■ Work to complete: From the data that follows, copy every line holding the string "course".

■ Plain-text document sources:
* * * * * * *

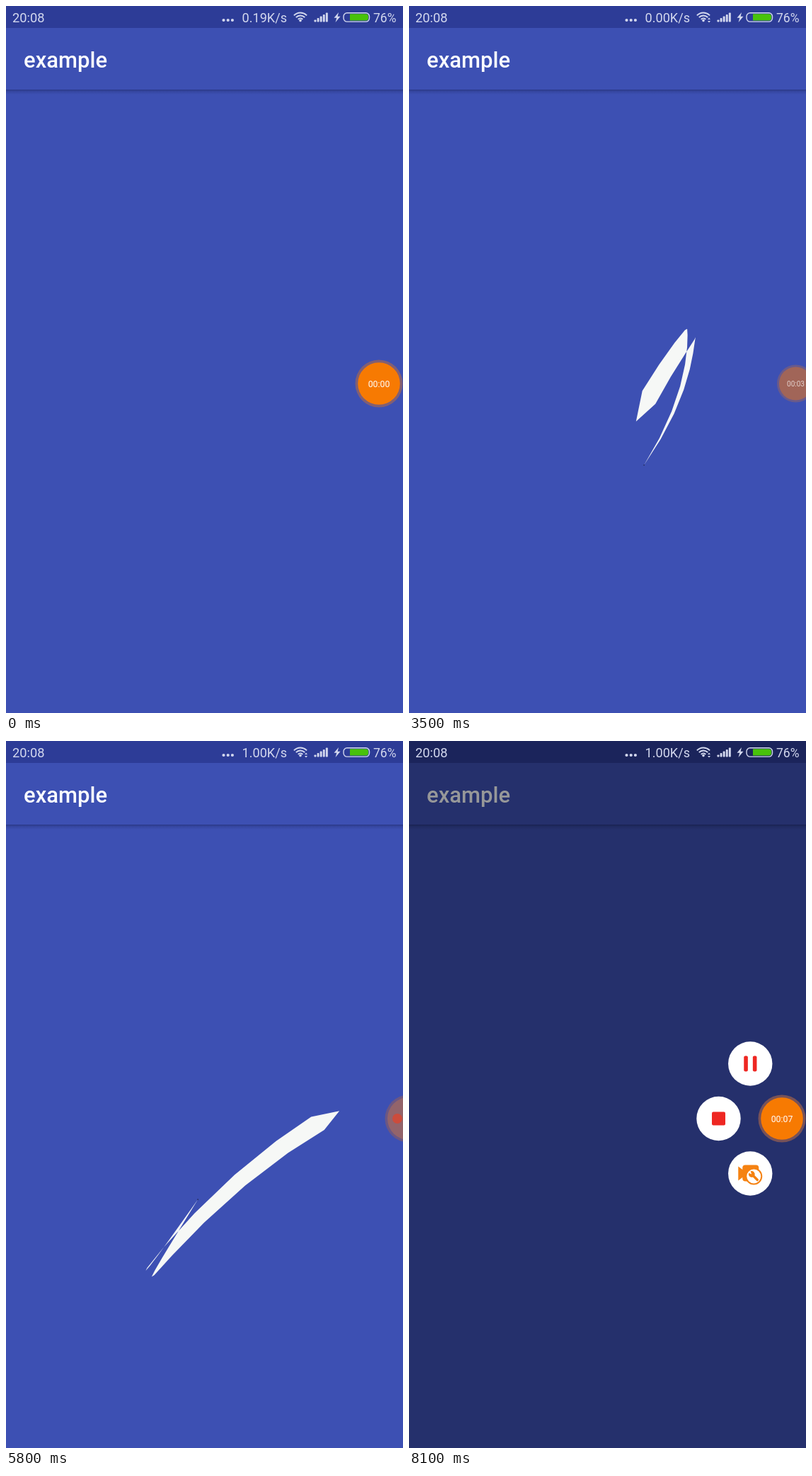
Animation, 561 px wide and 998 px high, one loop 8300 ms. Source, as an HTML page with a canvas:

```html
<!DOCTYPE html>
<html lang="en">
<head>
<meta charset="utf-8">
<title>example</title>
<style>
html, body { margin: 0; width: 100%; height: 100%; overflow: hidden; background: #3d50b3; }
canvas { display: block; width: 561px; height: 998px; }
</style>
</head>
<body>
<canvas id="stage" width="561" height="998"></canvas>
<script>
const W = 561, H = 998, LOOP = 8300, TICK = 100;
const STEP = 17, TRAIL = 13, GROW = 0.84;
const HIDE = 1400, DOT = 5200, MENU = 7300;
const g = document.getElementById('stage').getContext('2d');
const FONT = 'Roboto, "Open Sans", sans-serif';

const clamp = (v) => Math.max(0, Math.min(1, v));
const mix = (a, b, p) => a + (b - a) * p;
const swing = (p) => (1 - Math.cos(Math.PI * p)) / 2;

let seed = 11;
function random(lo, hi) {
  seed = (seed * 16807) % 2147483647;
  return mix(lo, hi, seed / 2147483647);
}

// A swipe is a chain of eased quadratic strokes, each [duration, control, end].
// After the given ones the finger keeps swinging between two corners until `until`.
function swipe(start, from, until, strokes = []) {
  const chain = [];
  let t = start, a = from;
  const add = (dur, c, b) => {
    chain.push({ t, dur, a, c, b });
    t += dur;
    a = b;
  };
  strokes.forEach((s) => add(...s));
  while (t < until) {
    const b = a[1] < 560 ? [random(110, 220), random(590, 730)] : [random(370, 470), random(310, 440)];
    const bend = random(-50, 50);
    add(random(150, 210), [(a[0] + b[0]) / 2 + bend, (a[1] + b[1]) / 2 + bend], b);
  }
  return { start, end: until, chain };
}

const LOW = [180, 690], HIGH = [430, 340];
const swipes = [
  swipe(620, LOW, 1440),
  swipe(1490, HIGH, 2080),
  swipe(2181, [297, 571], 2860, [[130, [235, 651], [174, 729]]]),
  swipe(2900, HIGH, 3150),
  swipe(3209, [240, 760], 4080, [[213, [396, 600], [399, 461]], [105, [346, 531], [309, 611]]]),
  swipe(4180, LOW, 4520),
  swipe(4622, [100, 640], 5050, [[180, [300, 360], [414, 327]], [120, [325, 482], [198, 607]]]),
  swipe(5120, HIGH, 5420),
  swipe(5489, [358, 516], 5980, [[200, [280, 634], [201, 753]], [122, [329, 598], [477, 519]]]),
  swipe(6050, HIGH, 6690)
];

function fingerAt(chain, t) {
  const s = chain.findLast((s) => s.t <= t);
  const p = swing(clamp((t - s.t) / s.dur));
  return [0, 1].map((k) => mix(mix(s.a[k], s.c[k], p), mix(s.c[k], s.b[k], p), p));
}

function disc(x, y, r, color) {
  g.fillStyle = color;
  g.beginPath();
  g.arc(x, y, r, 0, 7);
  g.fill();
}

function box(x, y, w, h, r, color) {
  g.fillStyle = color;
  g.beginPath();
  g.roundRect(x, y, w, h, r);
  g.fill();
}

function poly(pts, color) {
  g.fillStyle = color;
  g.beginPath();
  pts.forEach(([x, y]) => g.lineTo(x, y));
  g.closePath();
  g.fill();
}

function label(text, x, y, font, color, align = 'left') {
  g.font = font + ' ' + FONT;
  g.fillStyle = color;
  g.textAlign = align;
  g.fillText(text, x, y);
}

// Blade: both edges are shifted along the same diagonal, growing towards the finger
function drawTrail({ start, end, chain }, t) {
  const pts = [];
  for (let i = TRAIL - 1; i >= 0; i--) {
    const s = t - i * STEP;
    if (s >= start && s <= end) pts.push(fingerAt(chain, s));
  }
  const n = pts.length;
  if (n < 3) return;
  const edge = (sign) => pts.map(([x, y], i) => {
    const w = i === n - 1 ? 0 : sign * GROW * i;
    return [x + w, y + w];
  });
  poly([...edge(-1), ...edge(1).reverse()], '#f6f8f6');
  disc(...pts[0], 0.9, '#27305f');
}

function drawPage() {
  g.fillStyle = '#3d50b3';
  g.fillRect(0, 0, W, H);
  const shade = g.createLinearGradient(0, 118, 0, 125);
  shade.addColorStop(0, 'rgba(20,28,80,0.45)');
  shade.addColorStop(0.4, 'rgba(20,28,80,0.18)');
  shade.addColorStop(1, 'rgba(20,28,80,0)');
  g.fillStyle = shade;
  g.fillRect(0, 118, W, 7);
  g.fillStyle = '#2d3c97';
  g.fillRect(0, 0, W, 31);
  label('example', 25, 87, '500 31px', '#fbfcff');
}

function drawStatus(t) {
  const ink = '#d3d8ee';
  const speed = t < 1000 ? '0.19' : t < DOT ? '0.00' : '1.00';
  label('20:08', 9, 22.5, '18.3px', ink);
  label(speed + 'K/s', 397, 22.5, '18.1px', ink, 'right');
  label('76%', 551.5, 22.5, '17.5px', ink, 'right');
  for (let i = 0; i < 3; i++) disc(307.5 + i * 6.2, 20, 2.1, ink);

  g.strokeStyle = ink;
  g.lineWidth = 1.9;
  for (let r = 4.5; r < 13; r += 4) {
    g.beginPath();
    g.arc(416, 22, r, -Math.PI * 0.76, -Math.PI * 0.24);
    g.stroke();
  }
  disc(416, 20.6, 1.8, ink);
  if (t >= 2600) {
    poly([[422, 19], [424, 16.5], [426, 19]], ink);
    poly([[422, 21], [424, 23.5], [426, 21]], ink);
  }

  for (let i = 0; i < 5; i++) {
    const h = 3 + i * 2.5;
    box(435.5 + i * 4.1, 22.5 - h, 2.9, h, 0.8, ink);
  }
  poly([[470, 9], [463.5, 16.8], [467.3, 16.8], [465.5, 23], [472.5, 14.8], [468.6, 14.8]], ink);

  g.lineWidth = 1.4;
  g.beginPath();
  g.roundRect(477, 9.7, 36.5, 12.4, 5);
  g.stroke();
  box(486, 11.2, 26, 9.4, [0.5, 3.5, 3.5, 0.5], '#48c20b');
}

// Timer button: full size, then tucked against the edge, then a recording dot
function drawButton(t) {
  if (t >= DOT && t < MENU) {
    disc(569, 533, 33.5, '#6b5784');
    disc(569, 533, 30, '#93646b');
    disc(553, 533, 7, '#cc4c3c');
    return;
  }
  const p = t < MENU ? swing(clamp((t - HIDE) / 300)) : 0;
  const x = mix(527, 546.5, p), r = mix(33.5, 26.5, p);
  const tone = (a, b) => Math.round(mix(a, b, p));
  disc(x, 533, r, `rgba(176,105,75,${mix(0.6, 0.38, p)})`);
  disc(x, 533, r * 0.89, `rgb(${tone(247, 161)},${tone(122, 101)},${tone(2, 88)})`);
  const secs = Math.min(7, Math.floor(t / 1000));
  label('00:0' + secs, x, mix(538, 537, p), mix(12.3, 10, p) + 'px',
    `rgba(255,255,255,${mix(1, 0.7, p)})`, 'center');
}

function pauseIcon() {
  for (const x of [-9, 3.6]) box(x, -11, 5.6, 22, 2, '#ee2722');
}

function stopIcon() {
  box(-9.5, -9.5, 19, 19, 2, '#ee2722');
}

function cameraIcon() {
  const c = '#f58212';
  box(-11, -12, 23, 23, 4, c);
  poly([[-17, -10], [-9, -4], [-9, 4], [-17, 10]], c);
  disc(5, 4, 12, c);
  disc(5, 4, 10, '#ffffff');
  g.strokeStyle = c;
  g.lineCap = 'round';
  g.lineWidth = 3.6;
  g.beginPath();
  g.moveTo(4, 3);
  g.lineTo(10, 9);
  g.stroke();
  g.lineCap = 'butt';
  disc(2, 1, 4.4, c);
  poly([[2, 1], [-3, -1], [0, -4]], '#ffffff');
}

// Three buttons fan out around the timer
function drawMenu(t) {
  const p = swing(clamp((t - MENU + 100) / 200));
  [pauseIcon, stopIcon, cameraIcon].forEach((icon, i) => {
    const angle = Math.PI * (4 + i * 2 - 12) / 6 + Math.PI / 3 * 0;
    const a = Math.PI + (1 - i) * Math.PI / 3;
    g.save();
    g.translate(527 + 89.5 * p * Math.cos(a), 533 - 89.5 * p * Math.sin(a) * -1);
    g.scale(p, p);
    disc(0, 0, 31.2, '#ffffff');
    icon();
    g.restore();
  });
}

function draw(t) {
  drawPage();
  swipes.forEach((s) => drawTrail(s, t));
  g.fillStyle = `rgba(0,0,0,${0.4 * clamp((t - 7400) / 300)})`;
  g.fillRect(0, 0, W, H);
  drawStatus(t);
  if (t >= MENU) drawMenu(t);
  drawButton(t);
}

let start = null;
function loop(now) {
  if (start === null) start = now;
  const t = (now - start) % LOOP;
  draw(Math.floor(t / TICK) * TICK);
  requestAnimationFrame(loop);
}
draw(0);
requestAnimationFrame(loop);
</script>
</body>
</html>
```
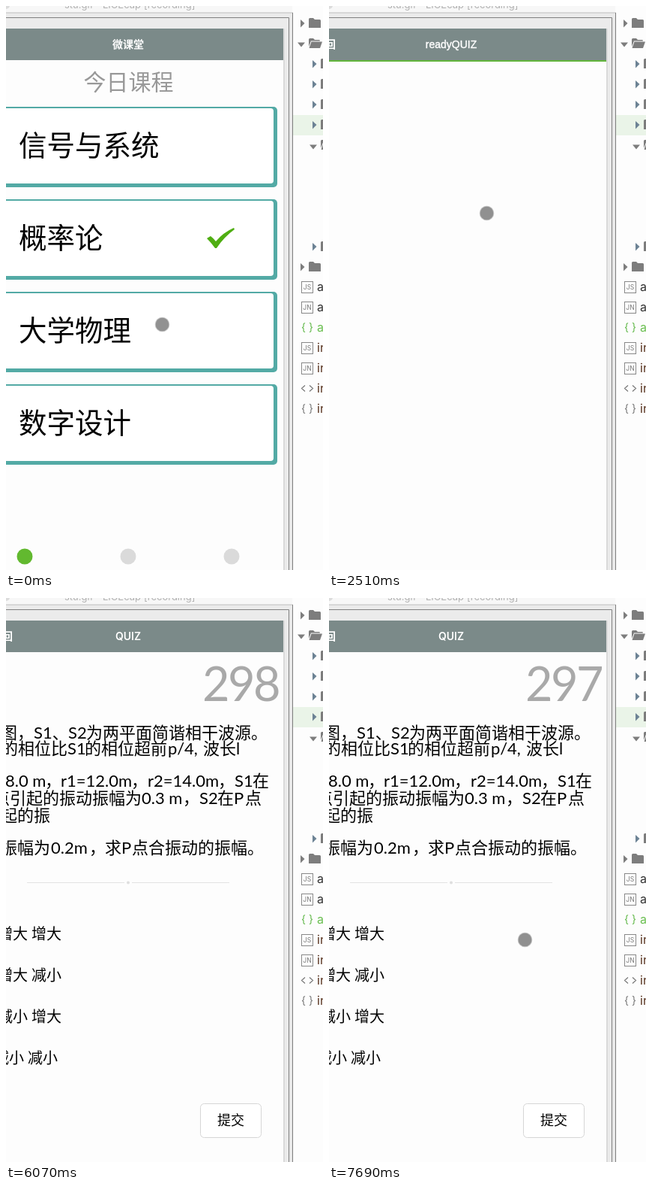
Animation of 423x750 px, one loop 7.99 s. Source, as an HTML page:

```html
<!DOCTYPE html>
<html lang="zh-CN">
<head>
<meta charset="utf-8">
<title>微课堂</title>
<style>
html, body { margin: 0; width: 100%; height: 100%; overflow: hidden; background: #fdfdfd; }
svg { display: block; width: 423px; height: 750px; }
text { font-family: "Noto Sans CJK SC", "Noto Sans CJK", sans-serif; white-space: pre; }
.mid { text-anchor: middle; }
.title { font-size: 14px; font-weight: 700; fill: #fff; }
.latin { font-family: Inter, sans-serif; font-weight: 600; }
.thin { font-family: "Liberation Sans", Arial, sans-serif; font-weight: 400; stroke: #fff; stroke-width: .4px; }
.course { font-size: 37.5px; }
.quiz { font: 22px Lato, "Noto Sans CJK SC", "Noto Sans CJK", sans-serif; }
.option { font-size: 20px; }
.count { font: 400 63px Lato, sans-serif; fill: #a9a9a9; text-anchor: end; letter-spacing: -2.5px; }
.file { font: 16px Inter, sans-serif; }
.tag { font: 8.5px Inter, sans-serif; fill: #777; text-anchor: middle; }
.brace { font: 14px Inter, sans-serif; fill: #777; text-anchor: middle; }

.anim { animation: 7990ms step-end infinite; }
#home { animation-name: home; }
#list { animation-name: list; }
#ready { animation-name: ready; }
#bar { animation-name: bar; }
#quiz { animation-name: quiz; }
#sheet { animation-name: sheet; }
#n300 { animation-name: n300; }
#n299 { animation-name: n299; }
#n298 { animation-name: n298; }
#n297 { animation-name: n297; }
#modal { animation-name: modal; }
#pointer { animation-name: travel; }
#ball { animation-name: ball; }
#arrow { animation-name: arrow; }

@keyframes home { 0% { opacity: 1 } 5.5% { opacity: 0 } }
@keyframes list { 0% { opacity: 0 } 5.5% { opacity: 1 } 25.9% { opacity: 0 } }
@keyframes ready { 0% { opacity: 0 } 25.9% { opacity: 1 } 51.81% { opacity: 0 } }
@keyframes bar {
  0% { opacity: 0; transform: scaleX(.4) }
  27.65% { opacity: 1; transform: scaleX(.4) }
  29.53% { opacity: 1; transform: scaleX(.8) }
  31.41% { opacity: 1; transform: scaleX(1) }
  33.29% { opacity: 0; transform: scaleX(1) }
}
@keyframes quiz { 0% { opacity: 0 } 51.81% { opacity: 1 } }
@keyframes sheet {
  0% { opacity: 0 }
  3.62% { opacity: 1 } 5.5% { opacity: 0 }
  24.02% { opacity: 1 } 25.9% { opacity: 0 }
  49.93% { opacity: 1 } 51.81% { opacity: 0 }
}
@keyframes n300 { 0% { opacity: 1 } 62.82% { opacity: 0 } }
@keyframes n299 { 0% { opacity: 0 } 62.82% { opacity: 1 } 75.96% { opacity: 0 } }
@keyframes n298 { 0% { opacity: 0 } 75.96% { opacity: 1 } 87.1% { opacity: 0 } }
@keyframes n297 { 0% { opacity: 0 } 87.1% { opacity: 1 } }
@keyframes modal {
  0% { opacity: 0 } 85.23% { opacity: .5 } 87.1% { opacity: 1 }
  94.49% { opacity: .4 } 96.24% { opacity: 0 }
}
@keyframes ball { 0% { opacity: 1 } 7.38% { opacity: 0 } 24.02% { opacity: 1 } }
@keyframes arrow { 0% { opacity: 0 } 7.38% { opacity: 1 } 24.02% { opacity: 0 } }
@keyframes travel {
  0% { transform: translate(208.5px, 423.5px) }
  7.38% { transform: translate(203px, 351px) }
  9.13% { transform: translate(203px, 330px) }
  11.01% { transform: translate(203px, 305px) }
  12.89% { transform: translate(202px, 285px) }
  14.76% { transform: translate(202px, 274px) }
  16.52% { transform: translate(202px, 270px) }
  18.39% { transform: translate(210.5px, 275.5px) }
  35.04% { transform: translate(206px, 268px) }
  36.92% { transform: translate(196px, 252px) }
  38.67% { transform: translate(168px, 244px) }
  40.55% { transform: translate(150.5px, 243.5px) }
  53.69% { transform: translate(146px, 270px) }
  55.44% { transform: translate(130px, 320px) }
  57.32% { transform: translate(112px, 380px) }
  59.19% { transform: translate(92px, 440px) }
  61.07% { transform: translate(73px, 480px) }
  62.82% { transform: translate(61px, 499px) }
  64.7% { transform: translate(35px, 478px) }
  66.58% { transform: translate(8px, 449px) }
  68.46% { transform: translate(-40px, 440px) }
  77.84% { transform: translate(60px, 520px) }
  79.72% { transform: translate(170px, 620px) }
  81.47% { transform: translate(265px, 685px) }
  83.35% { transform: translate(299.5px, 697.5px) }
  88.86% { transform: translate(262px, 469px) }
  90.73% { transform: translate(261.5px, 454.5px) }
}
</style>
</head>
<body>
<svg viewBox="0 0 423 750" xmlns="http://www.w3.org/2000/svg">
  <defs>
    <path id="shut" d="M0-5V5.500L5.500 0z"/>
    <path id="open" d="M-5-2.500H5L0 3.500z"/>
    <path id="folder" d="M0-5.500q0-1.500 1.500-1.500H6l2 2h6.500q1.500 0 1.500 1.500V6H0z"/>
    <path id="folderOpen" d="M0-5.500q0-1.500 1.500-1.500H6l2 2h6q1 0 1 1.500H3L0 4zM3.500-2.500H18L15 6H.5z"/>
    <g id="card">
      <rect x="-20" width="382" height="107" rx="5" fill="#53aaa5"/>
      <rect x="-20" y="2" width="377" height="100" rx="4" fill="#fff"/>
    </g>
    <g id="page">
      <rect y="30" width="370" height="720" fill="#fdfdfd"/>
      <rect y="30" width="370" height="42" fill="#7b8a89"/>
    </g>
    <rect id="box" x="394.500" y="-7.500" width="15" height="15" fill="none" stroke="#888"/>
  </defs>

  <!-- window and file tree -->
  <rect width="423" height="750" fill="#fdfdfd"/>
  <rect width="382" height="9" fill="#f7f7f7"/>
  <circle cx="0" cy="-1" r="5" fill="#dcdcdc"/>
  <g font-size="13" fill="#b2b2b2">
    <text class="latin" style="font-weight:400" y="3"><tspan x="78">stu.gif</tspan><tspan x="118">–</tspan><tspan x="129">LICEcap</tspan><tspan x="184">[recording]</tspan></text>
  </g>
  <rect y="9" width="382" height="741" fill="#ebebeb"/>
  <rect y="8.500" width="383" height="1" fill="#bdbdbd"/>
  <rect x="370" y="30" width="2" height="720" fill="#dadada"/>

  <rect x="383" y="145" width="40" height="27" fill="#eaf4e8"/>
  <g fill="#7d7d7d">
    <use href="#shut" x="393" y="23"/><use href="#folder" x="404" y="23"/>
    <use href="#open" x="394" y="51"/><use href="#folderOpen" x="404" y="50"/>
    <use href="#folder" x="420" y="77"/><use href="#folder" x="420" y="104"/>
    <use href="#folder" x="420" y="131"/><use href="#folder" x="420" y="158"/>
    <use href="#open" x="410" y="187"/><use href="#folderOpen" x="420" y="185"/>
    <use href="#folder" x="420" y="320"/>
    <use href="#shut" x="393" y="347"/><use href="#folder" x="404" y="347"/>
  </g>
  <g fill="#6c8294">
    <use href="#shut" x="409" y="77"/><use href="#shut" x="409" y="104"/>
    <use href="#shut" x="409" y="131"/><use href="#shut" x="409" y="158"/>
    <use href="#shut" x="409" y="320"/>
  </g>
  <use href="#box" y="374"/><use href="#box" y="401"/><use href="#box" y="455"/><use href="#box" y="482"/>
  <text class="tag" x="402" y="377">JS</text><text class="tag" x="402" y="404">JN</text>
  <text class="tag" x="402" y="458">JS</text><text class="tag" x="402" y="485">JN</text>
  <text class="brace" x="402" y="432" style="fill:#62b84a">{ }</text>
  <path d="M399 504.500l-4.500 4 4.500 4M405 504.500l4.500 4-4.500 4" fill="none" stroke="#777" stroke-width="1.200"/>
  <text class="brace" x="402" y="540">{ }</text>
  <g fill="#333">
    <text class="file" x="415" y="379">app.js</text><text class="file" x="415" y="406">app.json</text>
    <text class="file" x="415" y="433" fill="#6abf50">app.wxss</text>
  </g>
  <g fill="#55301c">
    <text class="file" x="415" y="460">index.js</text><text class="file" x="415" y="487">index.json</text>
    <text class="file" x="415" y="514">index.wxml</text><text class="file" x="415" y="541">index.wxss</text>
  </g>

  <!-- course list -->
  <g id="home" class="anim">
    <use href="#page"/>
    <text class="title mid" x="163" y="56">微课堂</text>
    <text class="mid" x="163.500" y="112" font-size="30" fill="#999">今日课程</text>
    <use href="#card" y="134"/><use href="#card" y="257"/><use href="#card" y="380"/><use href="#card" y="503"/>
    <text class="course" x="17" y="199">信号与系统</text>
    <text class="course" x="17" y="322">概率论</text>
    <text class="course" x="17" y="445">大学物理</text>
    <text class="course" x="17" y="568">数字设计</text>
    <path d="M268 309l5-3q4 3 7 7 10-12 24-18l1 2q-14 10-24 25h-2q-5-7-11-13z" fill="#4fae12"/>
    <circle cx="25" cy="732" r="10.500" fill="#62b92f"/>
    <circle cx="163" cy="732" r="10.500" fill="#dadada"/>
    <circle cx="301" cy="732" r="10.500" fill="#dadada"/>
  </g>

  <g id="list" class="anim" opacity="0">
    <use href="#page"/>
    <text class="title mid" x="163" y="56">测试列表</text>
  </g>

  <g id="ready" class="anim" opacity="0">
    <use href="#page"/>
    <text class="title" x="-19" y="56">返回</text>
    <text class="title thin mid" x="163" y="56">readyQUIZ</text>
    <rect id="bar" class="anim" y="72" width="370" height="2" fill="#62b53c"/>
  </g>

  <!-- question -->
  <g id="quiz" class="anim" opacity="0">
    <use href="#page"/>
    <text class="title" x="-19" y="56">返回</text>
    <text class="title latin mid" x="163" y="56">QUIZ</text>
    <text id="n300" class="count anim" x="364" y="137">300</text>
    <text id="n299" class="count anim" x="364" y="137">299</text>
    <text id="n298" class="count anim" x="364" y="137">298</text>
    <text id="n297" class="count anim" x="364" y="137">297</text>
    <text class="quiz" y="187"><tspan x="-7">图，</tspan><tspan x="37">S1、</tspan><tspan x="83">S2</tspan><tspan x="107">为两平面简谐相干波源。</tspan></text>
    <text class="quiz" y="208"><tspan x="-6">的相位比</tspan><tspan x="82">S1</tspan><tspan x="105">的相位超前</tspan><tspan x="216">p/4,</tspan><tspan x="263">波长l</tspan></text>
    <text class="quiz" y="251"><tspan x="-1">8.0 m</tspan><tspan x="52">，</tspan><tspan x="73">r1=12.0m</tspan><tspan x="167">，</tspan><tspan x="189">r2=14.0m</tspan><tspan x="283">，</tspan><tspan x="305">S1</tspan><tspan x="329">在</tspan></text>
    <text class="quiz" y="274"><tspan x="-17">点引起的振动振幅为</tspan><tspan x="181">0.3 m</tspan><tspan x="236">，</tspan><tspan x="258">S2</tspan><tspan x="282">在P</tspan><tspan x="319">点</tspan></text>
    <text class="quiz" x="-7" y="297">起的振</text>
    <text class="quiz" y="340"><tspan x="-7">振幅为</tspan><tspan x="60">0.2m</tspan><tspan x="111">，</tspan><tspan x="132">求P</tspan><tspan x="168">点合振动的振幅。</tspan></text>
    <path d="M28 378.500H158M168 378.500H298" stroke="#e3e3e3"/>
    <circle cx="163" cy="378.500" r="2" fill="#dedede"/>
    <g class="option">
      <text y="454"><tspan x="-11">增大</tspan><tspan x="34">增大</tspan></text>
      <text y="509"><tspan x="-11">增大</tspan><tspan x="34">减小</tspan></text>
      <text y="564"><tspan x="-11">减小</tspan><tspan x="34">增大</tspan></text>
      <text y="619"><tspan x="-16">减小</tspan><tspan x="29">减小</tspan></text>
    </g>
    <rect x="259.500" y="672.500" width="81" height="45" rx="5" fill="#fff" stroke="#d6d6d6"/>
    <text class="mid" x="300" y="701" font-size="18">提交</text>
  </g>

  <g id="modal" class="anim" opacity="0">
    <rect y="30" width="370" height="720" opacity=".44"/>
    <rect x="-13" y="330.500" width="352" height="136.500" rx="3" fill="#f9fafc"/>
    <text class="mid" x="163" y="366" font-size="17">提示</text>
    <text x="7.500" y="399" font-size="15" fill="#888" stroke="#888" stroke-width=".3">进入下一个问题</text>
    <rect x="162" y="424" width="1" height="43" fill="#dfe0e2"/>
    <text class="mid" x="75" y="452" font-size="17">取消</text>
    <text class="mid" x="251" y="452" font-size="17" font-weight="700" fill="#6abf3c">确定</text>
  </g>

  <rect id="sheet" class="anim" x="52" y="30" width="371" height="720" fill="#fdfdfd" opacity="0"/>

  <!-- window edge -->
  <rect x="378" y="16" width="4" height="734" fill="#e9e9e9"/>
  <path d="M0 15.500H377.500V750" fill="none" stroke="#808080"/>
  <path d="M382.500 9V750" stroke="#7c7c7c"/>

  <g id="pointer" class="anim">
    <g id="ball" class="anim">
      <circle r="9.500" opacity=".43"/>
      <circle r="10.200" fill="none" stroke="#fff" stroke-width="1.600" stroke-opacity=".7"/>
    </g>
    <path id="arrow" class="anim" d="M.5 0V14.500L4 11.300 6.300 16.500 8.700 15.400 6.500 10.400H11z" stroke="#fff" stroke-width="1.600" paint-order="stroke" style="filter:drop-shadow(0 1px 1px rgba(0,0,0,.35))"/>
  </g>
</svg>
</body>
</html>
```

* * * * * * *

■ Solution to this problem:
.course { font-size: 37.5px; }
  <!-- course list -->
    <text class="course" x="17" y="199">信号与系统</text>
    <text class="course" x="17" y="322">概率论</text>
    <text class="course" x="17" y="445">大学物理</text>
    <text class="course" x="17" y="568">数字设计</text>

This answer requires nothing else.